● Task: The records below are split into lines. How many of those lines contain the string "circle"? Reply with the number only.

*** Given data Section Begins ***

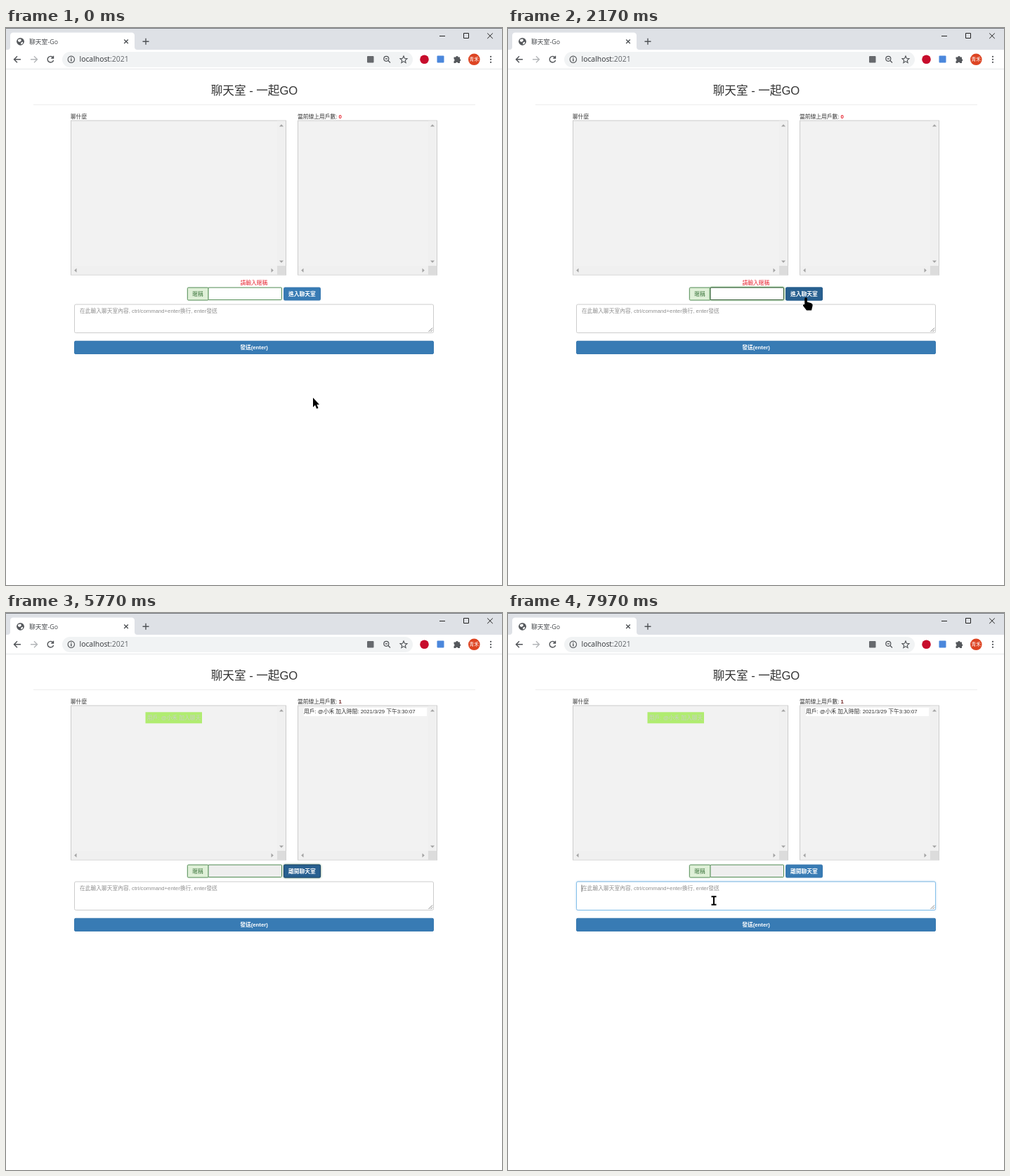
These frames come from a looping animation (706x794 px, 8 s). An HTML page:

```html
<!DOCTYPE html>
<html lang="zh-Hant">
<head>
<meta charset="utf-8">
<title>聊天室-Go</title>
<style>
html, body { margin: 0; width: 100%; height: 100%; overflow: hidden; background: #fff; }
svg { display: block; width: 706px; height: 794px; }
text { font: 7.75px "Liberation Sans", "Noto Sans CJK TC", "Noto Sans CJK JP", sans-serif; fill: #333; white-space: pre; }
.mid { text-anchor: middle; }
.btn { font-weight: bold; fill: #fff; text-anchor: middle; }
.ui { font-family: "Open Sans", "Noto Sans CJK TC", "Noto Sans CJK JP", sans-serif; }
.icon { fill: none; stroke: #505357; stroke-width: 1.4; }
.green { stroke: #4f8a50; }
.blue { fill: #387bb4; stroke: #3879b0; }
</style>
</head>
<body>
<svg viewBox="0 0 706 794">
  <defs>
    <path id="tri" d="M-3 1.5L0-1.8 3 1.5Z" fill="#a3a3a3"/>
  </defs>

  <!-- browser frame -->
  <rect id="titlebar" width="706" height="31"/>
  <path id="topEdge" d="M0 .5H706"/>
  <path d="M2 31Q6 31 6 27V11Q6 6.500 10.500 6.500H178.500Q183 6.500 183 11V27Q183 31 187 31Z" fill="#fff"/>
  <rect y="31" width="706" height="27.500" fill="#fff"/>
  <path d="M0 58.500H706" stroke="#e6e7e9"/>
  <circle cx="20.500" cy="19.300" r="5.400" fill="#55585c"/>
  <path d="M17 16.500L21 15.500 22 18 19.500 20 17 19ZM21 21L24 19.500 24 22 21.500 23.500Z" fill="#fff"/>
  <text class="ui" x="33" y="22.700" style="font-size:8.800px;fill:#45484c">聊天室-Go</text>
  <path class="icon" d="M168.200 16.500L173.800 22.100M173.800 16.500L168.200 22.100M194.500 19.300H203.500M199 14.800V23.800"/>
  <path id="controls" d="M617 11.500H625M651.500 7.500H658.500V14.500H651.500ZM685.200 7.500L692.800 15M692.800 7.500L685.200 15" fill="none"/>
  <path class="icon" d="M21 44.800H11.500M16 40.300L11.500 44.800 16 49.300"/>
  <path class="icon" d="M35 44.800H44.500M40 40.300L44.500 44.800 40 49.300" style="stroke:#b4b6b9"/>
  <path class="icon" d="M67 42.200A4.300 4.300 0 1 0 67.600 46M67.500 39.800V43H64.200"/>
  <rect x="80" y="34" width="499" height="22" rx="11" fill="#f1f3f4"/>
  <circle class="icon" cx="92.800" cy="44.800" r="4.700" style="stroke-width:1.100"/>
  <path class="icon" d="M92.800 44V47.500M92.800 42V43.200"/>
  <text class="ui" x="104.500" y="48.400" style="font-size:10.400px;fill:#303337">localhost<tspan fill="#606468">:2021</tspan></text>
  <rect x="514" y="40" width="9.500" height="9.500" rx="1" fill="#66696d"/>
  <circle class="icon" cx="541.300" cy="43.800" r="3.500" style="stroke-width:1.200"/>
  <path class="icon" d="M544 46.500L547 49.500M539.700 43.800H543" style="stroke-width:1.200"/>
  <path class="icon" d="M566 40L567.400 43.300 571 43.600 568.300 46 569.100 49.500 566 47.600 562.900 49.500 563.700 46 561 43.600 564.600 43.300Z" style="stroke-width:1.100"/>
  <circle cx="595.500" cy="44.800" r="6.300" fill="#c70d2c"/>
  <rect x="613.500" y="39.500" width="10" height="10" rx="1" fill="#4b87dc"/>
  <path d="M637.500 41.500H640.200A1.800 1.800 0 0 1 643.700 41.500H646V44.200A1.700 1.700 0 0 1 646 47.500V50H643.300A1.600 1.600 0 0 0 640.200 50H637.500V47.200A1.600 1.600 0 0 0 637.500 44.200Z" fill="#55585c"/>
  <circle cx="666.300" cy="44.800" r="8.300" fill="#dd4422"/>
  <text class="ui mid" x="666.300" y="47.400" style="font-size:6.800px;fill:#fff">青禾</text>
  <path d="M690 40.800h.01M690 44.800h.01M690 48.800h.01" stroke="#505357" stroke-width="2.300" stroke-linecap="round"/>

  <!-- page -->
  <text class="mid" x="353.500" y="94.500" style="font-size:16.600px;font-weight:300">聊天室 - 一起GO</text>
  <path d="M39 109.300H668" stroke="#ececec"/>
  <text x="92" y="128.700">聊什麼</text>
  <text x="415" y="128.700">當前線上用戶數: <tspan id="count" font-weight="bold">0</tspan></text>
  <g id="panels"></g>
  <g id="joined">
    <rect x="198.500" y="141.300" width="80.500" height="16" fill="#b0ec70"/>
    <text class="mid" x="239" y="151.800" style="font-size:7.750px;fill:#c9d0c6">用戶: @小禾 加入聊天</text>
    <rect x="424" y="135" width="175" height="12" fill="#fff"/>
    <text x="424" y="143.300">用戶: @小禾 加入時間: 2021/3/29 下午3:30:07</text>
  </g>
  <text id="hint" class="mid" x="353" y="366" style="fill:#e6202c">請輸入暱稱</text>

  <g id="form">
    <rect class="green" x="258.300" y="370" width="30" height="18" rx="1.500" fill="#dff0d8"/>
    <text class="mid" x="273" y="381.800" style="fill:#3c763d">暱稱</text>
    <rect id="nick" class="green" x="288" y="370" width="104.500" height="17.500" rx="1"/>
    <rect id="nickFocus" x="288" y="370" width="104.500" height="17.500" rx="1" fill="#fff" stroke="#2b542c" style="filter:drop-shadow(0 0 1.500px #67b168)"/>
    <text id="typed" x="295" y="381.800" style="fill:#555"></text>
    <path id="typedLine" stroke="#444" stroke-width=".7"/>
    <path id="nickCaret" stroke="#222" stroke-width=".9"/>
    <rect class="blue" x="395.500" y="370" width="52" height="18" rx="1.500"/>
    <rect id="enterHover" x="395.500" y="370" width="52" height="18" rx="1.500" fill="#286090" stroke="#265a86"/>
    <rect id="enterFocus" x="395.500" y="370" width="52" height="18" rx="1.500" fill="#286090" stroke="#1c4468" style="filter:drop-shadow(0 0 1.500px #6f9a72)"/>
    <text id="enterText" class="btn" x="421.500" y="381.800"></text>
    <rect x="97.500" y="394" width="511" height="40.500" rx="2" fill="#fff" stroke="#ccc"/>
    <rect id="areaFocus" x="97.500" y="394" width="511" height="40.500" rx="2" fill="#fff" stroke="#85c0ea" style="filter:drop-shadow(0 0 1.500px #66afe966)"/>
    <text x="105" y="406" style="fill:#8f8f8f">在此輸入聊天室內容, ctrl/command+enter換行, enter發送</text>
    <path id="areaCaret" d="M105 398.500V408.500" stroke="#444" stroke-width=".8"/>
    <path d="M601.500 433L607 427.500M604.500 433L607 430.500" stroke="#777" stroke-width=".9"/>
    <rect id="send" class="blue" x="97.500" y="446.300" width="511" height="18.200" rx="1.500"/>
    <text class="btn" x="353" y="458.300">發送(enter)</text>
  </g>
  <path id="cursor"/>
</svg>
<script>
const LOOP = 8000, FOCUS = 1670, JOIN = 4770, BLUR = 6370, RETURN = 7800;
const $ = id => document.getElementById(id);
const set = (id, attrs) => { for (const k in attrs) $(id).setAttribute(k, attrs[k]); };
const show = (id, on) => set(id, { opacity: on ? 1 : 0 });
const fade = (t, start, ms = 150) => Math.min(1, Math.max(0, (t - start) / ms));

// Scrolled panels share one layout
$('panels').innerHTML = [[92, 399], [415, 614]].map(([left, right]) => `
  <rect x="${left + .5}" y="132" width="${right - left - 1}" height="220" fill="#f2f2f2" stroke="#ccc"/>
  <path d="M${right - 13} 132.500H${right - 1}V339H${right - 13}ZM${left + 1} 339H${right - 13}V351.500H${left + 1}Z" fill="#f0f0f0"/>
  <rect x="${right - 13}" y="339" width="12.500" height="12.500" fill="#dcdcdc"/>` +
  [[right - 7, 139, 0], [right - 7, 333, 180], [left + 7, 345.5, -90], [right - 20, 345.5, 90]]
    .map(([x, y, a]) => `<use href="#tri" transform="translate(${x} ${y}) rotate(${a})"/>`).join('')).join('');

// Pointer track: time, x, y
const track = [
  [0, 437, 527], [30, 437, 527], [300, 400, 590], [600, 330, 628], [860, 275, 590],
  [1160, 243, 442], [1420, 270, 400], [1630, 335, 379], [1670, 335, 379], [2000, 424, 385],
  [4770, 424, 385], [5040, 431, 397], [5570, 470, 408], [5770, 575, 428],
  [7440, 700, 440], [7600, 520, 462], [7780, 293, 410], [8000, 293, 410]
];
const shapes = {
  arrow: { d: 'M0 0V13.500L3 10.600 5.200 15.700 7.500 14.700 5.400 9.700H9Z', fill: '#000', stroke: 'none' },
  hand: { d: 'M-1.800 1Q-1.800-1 0-1T1.800 1V5.500L7 7Q10 8 9.500 11L8 17.500H1L-4 11Q-4.500 8.500-1.800 9Z', fill: '#000', stroke: 'none' },
  text: { d: 'M-3.500-5.700H3.500M0-5.700V5.700M-3.500 5.700H3.500', fill: 'none', stroke: '#000', 'stroke-width': 2 }
};
// Nickname as composed with the input method
const typing = [
  [0, ''], [2400, 'ㄒ'], [2630, 'ㄒㄧ'], [2740, 'ㄒㄧㄠ'], [2870, '小'],
  [3400, '小ㄏ'], [3530, '小ㄏㄜ'], [3730, '小禾'], [JOIN, '']
];

function pointAt(t) {
  const i = Math.max(1, track.findIndex(k => k[0] > t));
  const [t0, x0, y0] = track[i - 1], [t1, x1, y1] = track[i];
  const p = (t - t0) / (t1 - t0);
  return [x0 + (x1 - x0) * p, y0 + (y1 - y0) * p];
}

function draw(t) {
  const joined = t >= JOIN, shift = joined ? -11 : 0;
  const active = t < BLUR || t >= RETURN;
  set('titlebar', { fill: active ? '#dee1e6' : '#e7eaee' });
  set('topEdge', { stroke: active ? '#75787d' : '#a6a8ab' });
  set('controls', { stroke: active ? '#222' : '#999' });
  set('form', { transform: `translate(0 ${shift})` });
  show('joined', joined);
  show('hint', !joined);
  $('count').textContent = +joined;
  set('count', { fill: joined ? '#702424' : '#e6202c' });
  $('enterText').textContent = joined ? '離開聊天室' : '進入聊天室';

  const [x, y] = pointAt(t);
  const visible = t < 5770 || t >= 7440;
  const inside = (l, r, top, bottom) => visible && x >= l && x <= r && y - shift >= top && y - shift <= bottom;
  const onEnter = inside(395, 448, 370, 388), onSend = inside(97, 609, 446, 465);
  const onText = inside(288, 393, 370, 388) || inside(97, 609, 394, 444);
  set('cursor', { ...shapes[onEnter || onSend ? 'hand' : onText ? 'text' : 'arrow'], transform: `translate(${x} ${y})` });
  show('cursor', visible);
  $('send').style.fill = onSend ? '#286090' : '';

  set('nick', { fill: joined ? '#eee' : '#fff' });
  set('nickFocus', { opacity: joined ? 0 : fade(t, FOCUS) });
  show('enterHover', onEnter);
  set('enterFocus', { opacity: joined ? 1 - fade(t, BLUR) : 0 });

  const [since, word] = typing.findLast(k => k[0] <= t);
  const end = 295 + word.length * 7.75;
  $('typed').textContent = word;
  set('typedLine', { d: `M295 384H${end}` });
  show('typedLine', word && t < 3830);
  set('nickCaret', { d: `M${end + .3} 374V384` });
  show('nickCaret', t >= FOCUS && !joined && (t - Math.max(FOCUS, since)) % 1000 < 500);

  set('areaFocus', { opacity: fade(t, RETURN) });
  show('areaCaret', t >= RETURN);
}

function tick() {
  draw(performance.now() % LOOP);
  requestAnimationFrame(tick);
}
tick();
</script>
</body>
</html>
```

*** Given data Section Ends ***

● Solved problem: 5